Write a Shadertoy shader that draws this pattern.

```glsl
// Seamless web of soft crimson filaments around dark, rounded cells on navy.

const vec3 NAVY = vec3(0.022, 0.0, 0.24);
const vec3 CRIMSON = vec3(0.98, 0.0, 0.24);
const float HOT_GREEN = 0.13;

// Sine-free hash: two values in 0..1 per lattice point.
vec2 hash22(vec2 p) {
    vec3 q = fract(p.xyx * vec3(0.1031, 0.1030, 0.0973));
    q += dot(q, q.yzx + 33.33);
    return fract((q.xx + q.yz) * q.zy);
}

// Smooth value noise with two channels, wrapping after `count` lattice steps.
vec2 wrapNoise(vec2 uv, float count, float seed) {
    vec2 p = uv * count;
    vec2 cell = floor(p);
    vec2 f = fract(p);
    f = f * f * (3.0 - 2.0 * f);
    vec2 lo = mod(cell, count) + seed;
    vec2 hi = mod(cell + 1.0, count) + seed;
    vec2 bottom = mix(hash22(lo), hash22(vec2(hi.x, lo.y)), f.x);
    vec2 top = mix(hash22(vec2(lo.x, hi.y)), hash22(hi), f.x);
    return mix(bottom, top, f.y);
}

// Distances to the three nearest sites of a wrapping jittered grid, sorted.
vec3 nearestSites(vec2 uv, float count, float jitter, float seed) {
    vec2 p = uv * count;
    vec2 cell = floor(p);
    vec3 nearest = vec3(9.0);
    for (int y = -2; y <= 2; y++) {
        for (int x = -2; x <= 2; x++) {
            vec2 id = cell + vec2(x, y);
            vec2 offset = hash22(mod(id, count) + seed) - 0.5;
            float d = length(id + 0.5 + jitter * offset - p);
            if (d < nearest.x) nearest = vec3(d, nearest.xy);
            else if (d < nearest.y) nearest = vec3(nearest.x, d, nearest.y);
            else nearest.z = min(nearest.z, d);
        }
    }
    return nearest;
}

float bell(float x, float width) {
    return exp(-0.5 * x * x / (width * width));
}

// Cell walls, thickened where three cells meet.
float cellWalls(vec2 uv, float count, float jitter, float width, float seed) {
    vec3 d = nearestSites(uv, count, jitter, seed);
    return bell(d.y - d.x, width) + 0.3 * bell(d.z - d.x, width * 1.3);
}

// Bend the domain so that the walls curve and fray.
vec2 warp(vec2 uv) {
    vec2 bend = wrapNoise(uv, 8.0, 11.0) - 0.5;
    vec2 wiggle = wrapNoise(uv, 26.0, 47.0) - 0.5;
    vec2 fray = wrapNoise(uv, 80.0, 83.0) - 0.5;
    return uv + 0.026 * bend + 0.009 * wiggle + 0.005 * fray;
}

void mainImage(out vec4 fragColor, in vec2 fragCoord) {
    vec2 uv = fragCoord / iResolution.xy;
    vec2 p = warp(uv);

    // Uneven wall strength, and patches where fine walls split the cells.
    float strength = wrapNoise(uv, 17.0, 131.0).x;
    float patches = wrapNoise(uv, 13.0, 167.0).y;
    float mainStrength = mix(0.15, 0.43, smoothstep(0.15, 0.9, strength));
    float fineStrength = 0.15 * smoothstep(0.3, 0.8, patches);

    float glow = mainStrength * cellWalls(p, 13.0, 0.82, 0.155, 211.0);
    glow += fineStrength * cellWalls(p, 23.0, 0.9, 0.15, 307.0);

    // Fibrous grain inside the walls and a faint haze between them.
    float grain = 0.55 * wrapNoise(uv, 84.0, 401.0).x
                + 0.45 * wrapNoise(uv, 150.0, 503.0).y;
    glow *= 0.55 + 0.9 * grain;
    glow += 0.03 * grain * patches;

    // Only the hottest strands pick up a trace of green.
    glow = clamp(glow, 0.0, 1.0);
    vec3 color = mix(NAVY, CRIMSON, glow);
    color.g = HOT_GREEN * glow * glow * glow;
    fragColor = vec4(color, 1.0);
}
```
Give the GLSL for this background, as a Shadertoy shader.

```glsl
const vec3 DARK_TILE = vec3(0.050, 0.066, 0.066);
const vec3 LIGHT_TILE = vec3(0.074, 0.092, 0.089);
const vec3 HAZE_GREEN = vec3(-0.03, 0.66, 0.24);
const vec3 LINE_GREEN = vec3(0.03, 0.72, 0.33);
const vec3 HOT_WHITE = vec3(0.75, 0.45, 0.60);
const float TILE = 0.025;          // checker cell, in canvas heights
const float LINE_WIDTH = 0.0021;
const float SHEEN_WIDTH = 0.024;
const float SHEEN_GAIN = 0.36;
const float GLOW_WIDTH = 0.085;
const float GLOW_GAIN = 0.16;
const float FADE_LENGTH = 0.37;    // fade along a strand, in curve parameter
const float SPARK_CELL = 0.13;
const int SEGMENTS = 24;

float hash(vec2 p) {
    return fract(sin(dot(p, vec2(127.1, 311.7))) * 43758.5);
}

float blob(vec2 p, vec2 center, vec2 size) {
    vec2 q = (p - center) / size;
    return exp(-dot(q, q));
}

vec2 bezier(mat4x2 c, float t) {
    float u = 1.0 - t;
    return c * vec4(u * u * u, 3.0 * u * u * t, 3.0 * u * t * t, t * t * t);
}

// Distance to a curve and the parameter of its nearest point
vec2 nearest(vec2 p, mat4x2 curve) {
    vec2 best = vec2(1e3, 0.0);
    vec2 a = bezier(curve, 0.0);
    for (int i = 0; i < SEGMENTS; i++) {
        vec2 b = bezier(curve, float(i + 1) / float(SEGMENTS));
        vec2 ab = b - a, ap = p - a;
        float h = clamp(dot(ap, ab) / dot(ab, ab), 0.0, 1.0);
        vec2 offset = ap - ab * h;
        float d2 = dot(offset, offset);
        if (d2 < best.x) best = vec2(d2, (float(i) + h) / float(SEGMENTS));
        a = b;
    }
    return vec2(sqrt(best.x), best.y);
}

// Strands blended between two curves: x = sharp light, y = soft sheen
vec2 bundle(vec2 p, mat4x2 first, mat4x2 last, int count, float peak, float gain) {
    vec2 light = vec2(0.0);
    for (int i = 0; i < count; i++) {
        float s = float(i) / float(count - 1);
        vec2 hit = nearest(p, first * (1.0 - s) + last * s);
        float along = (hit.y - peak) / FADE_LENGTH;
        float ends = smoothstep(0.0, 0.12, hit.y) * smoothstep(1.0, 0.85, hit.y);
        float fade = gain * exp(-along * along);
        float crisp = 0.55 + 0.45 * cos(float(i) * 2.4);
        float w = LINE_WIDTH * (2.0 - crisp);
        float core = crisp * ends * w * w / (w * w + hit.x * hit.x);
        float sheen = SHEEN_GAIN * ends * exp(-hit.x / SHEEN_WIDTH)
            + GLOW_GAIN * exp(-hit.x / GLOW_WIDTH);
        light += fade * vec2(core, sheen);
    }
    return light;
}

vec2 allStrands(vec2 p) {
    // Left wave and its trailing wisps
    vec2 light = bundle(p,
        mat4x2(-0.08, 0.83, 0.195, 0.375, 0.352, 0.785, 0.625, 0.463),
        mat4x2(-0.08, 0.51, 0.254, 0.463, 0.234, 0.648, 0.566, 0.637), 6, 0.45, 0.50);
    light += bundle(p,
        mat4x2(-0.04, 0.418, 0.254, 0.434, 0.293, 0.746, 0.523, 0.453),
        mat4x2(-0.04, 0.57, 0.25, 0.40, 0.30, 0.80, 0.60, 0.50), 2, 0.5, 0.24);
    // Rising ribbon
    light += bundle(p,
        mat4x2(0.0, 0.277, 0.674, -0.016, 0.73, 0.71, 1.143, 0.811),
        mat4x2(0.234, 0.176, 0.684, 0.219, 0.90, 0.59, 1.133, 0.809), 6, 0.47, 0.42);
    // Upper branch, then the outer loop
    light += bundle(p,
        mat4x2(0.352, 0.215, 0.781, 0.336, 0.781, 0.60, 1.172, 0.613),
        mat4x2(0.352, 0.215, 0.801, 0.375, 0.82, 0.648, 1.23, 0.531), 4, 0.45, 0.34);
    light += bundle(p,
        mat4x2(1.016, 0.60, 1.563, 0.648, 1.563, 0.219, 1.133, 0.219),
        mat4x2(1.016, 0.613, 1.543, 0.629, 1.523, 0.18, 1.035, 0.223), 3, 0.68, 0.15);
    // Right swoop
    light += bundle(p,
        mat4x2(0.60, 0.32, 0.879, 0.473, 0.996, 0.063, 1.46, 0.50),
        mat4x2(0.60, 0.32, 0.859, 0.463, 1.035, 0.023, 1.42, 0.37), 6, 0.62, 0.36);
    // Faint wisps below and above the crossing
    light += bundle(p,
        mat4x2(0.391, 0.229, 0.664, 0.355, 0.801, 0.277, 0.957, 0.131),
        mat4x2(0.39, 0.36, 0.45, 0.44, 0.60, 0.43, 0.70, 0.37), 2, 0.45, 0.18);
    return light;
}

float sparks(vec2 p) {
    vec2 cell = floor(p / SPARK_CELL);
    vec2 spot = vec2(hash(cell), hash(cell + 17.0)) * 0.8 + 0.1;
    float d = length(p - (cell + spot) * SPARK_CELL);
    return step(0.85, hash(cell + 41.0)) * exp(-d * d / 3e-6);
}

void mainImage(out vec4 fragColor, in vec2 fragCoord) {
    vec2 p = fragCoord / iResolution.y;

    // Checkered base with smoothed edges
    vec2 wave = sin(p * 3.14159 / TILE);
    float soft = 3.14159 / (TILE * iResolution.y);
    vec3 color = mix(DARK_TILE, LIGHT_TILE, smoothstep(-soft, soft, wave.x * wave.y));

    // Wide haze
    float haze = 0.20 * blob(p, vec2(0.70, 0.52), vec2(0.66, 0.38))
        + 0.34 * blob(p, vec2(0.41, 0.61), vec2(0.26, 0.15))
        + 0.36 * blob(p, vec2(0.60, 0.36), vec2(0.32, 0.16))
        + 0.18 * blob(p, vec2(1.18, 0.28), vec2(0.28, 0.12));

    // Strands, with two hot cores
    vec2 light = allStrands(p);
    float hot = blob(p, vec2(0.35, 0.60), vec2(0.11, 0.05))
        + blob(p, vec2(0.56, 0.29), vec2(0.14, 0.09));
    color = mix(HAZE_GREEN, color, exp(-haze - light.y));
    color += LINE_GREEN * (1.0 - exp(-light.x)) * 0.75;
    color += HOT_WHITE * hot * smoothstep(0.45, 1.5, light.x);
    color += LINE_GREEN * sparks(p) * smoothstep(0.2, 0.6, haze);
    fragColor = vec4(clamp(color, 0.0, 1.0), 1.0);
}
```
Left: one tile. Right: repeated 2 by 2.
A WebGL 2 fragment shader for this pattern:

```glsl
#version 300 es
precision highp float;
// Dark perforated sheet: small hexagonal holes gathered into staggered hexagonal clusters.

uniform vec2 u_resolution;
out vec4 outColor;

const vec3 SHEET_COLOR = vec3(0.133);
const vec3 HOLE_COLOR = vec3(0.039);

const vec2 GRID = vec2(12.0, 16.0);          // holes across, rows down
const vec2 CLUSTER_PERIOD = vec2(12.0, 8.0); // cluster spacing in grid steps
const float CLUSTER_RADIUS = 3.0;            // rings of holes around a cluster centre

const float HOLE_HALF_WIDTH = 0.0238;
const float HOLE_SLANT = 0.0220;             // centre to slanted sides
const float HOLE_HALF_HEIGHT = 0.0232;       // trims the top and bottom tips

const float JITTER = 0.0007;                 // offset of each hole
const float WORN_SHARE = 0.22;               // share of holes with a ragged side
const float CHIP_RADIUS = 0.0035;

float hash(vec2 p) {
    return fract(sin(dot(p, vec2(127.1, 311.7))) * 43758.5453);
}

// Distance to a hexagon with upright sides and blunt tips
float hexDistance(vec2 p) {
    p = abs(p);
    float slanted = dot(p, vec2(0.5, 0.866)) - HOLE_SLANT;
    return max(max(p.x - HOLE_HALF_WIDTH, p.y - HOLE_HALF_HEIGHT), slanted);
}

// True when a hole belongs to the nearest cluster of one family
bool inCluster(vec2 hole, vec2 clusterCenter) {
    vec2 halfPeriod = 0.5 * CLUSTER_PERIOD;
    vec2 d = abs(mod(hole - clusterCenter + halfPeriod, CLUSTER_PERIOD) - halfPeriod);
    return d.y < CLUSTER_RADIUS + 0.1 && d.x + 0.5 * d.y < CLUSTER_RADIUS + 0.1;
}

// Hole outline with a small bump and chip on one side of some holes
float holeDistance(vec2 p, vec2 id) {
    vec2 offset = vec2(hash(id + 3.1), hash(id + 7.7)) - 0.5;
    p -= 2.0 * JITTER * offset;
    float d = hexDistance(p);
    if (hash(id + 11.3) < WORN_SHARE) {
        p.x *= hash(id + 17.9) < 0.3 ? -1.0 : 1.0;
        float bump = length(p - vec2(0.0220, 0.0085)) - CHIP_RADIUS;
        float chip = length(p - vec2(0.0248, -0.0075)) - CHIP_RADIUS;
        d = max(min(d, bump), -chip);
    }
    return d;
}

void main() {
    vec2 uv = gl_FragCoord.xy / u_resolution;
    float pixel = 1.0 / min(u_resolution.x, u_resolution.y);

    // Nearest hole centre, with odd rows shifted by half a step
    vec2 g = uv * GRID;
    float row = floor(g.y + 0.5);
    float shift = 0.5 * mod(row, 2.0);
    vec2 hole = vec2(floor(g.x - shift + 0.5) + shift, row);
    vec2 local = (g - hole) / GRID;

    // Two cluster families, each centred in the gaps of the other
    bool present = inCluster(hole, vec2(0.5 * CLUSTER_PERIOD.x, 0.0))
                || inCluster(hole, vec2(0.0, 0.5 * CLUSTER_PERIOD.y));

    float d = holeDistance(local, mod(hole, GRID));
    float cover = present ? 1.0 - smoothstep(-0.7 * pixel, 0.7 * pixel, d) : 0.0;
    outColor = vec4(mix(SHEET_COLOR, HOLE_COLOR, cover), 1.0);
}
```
----
**TASK BRIEF:** From the lines above, copy those that contain the word "inCluster".

**SOLUTION FOR THIS TASK:**
bool inCluster(vec2 hole, vec2 clusterCenter) {
    bool present = inCluster(hole, vec2(0.5 * CLUSTER_PERIOD.x, 0.0))
                || inCluster(hole, vec2(0.0, 0.5 * CLUSTER_PERIOD.y));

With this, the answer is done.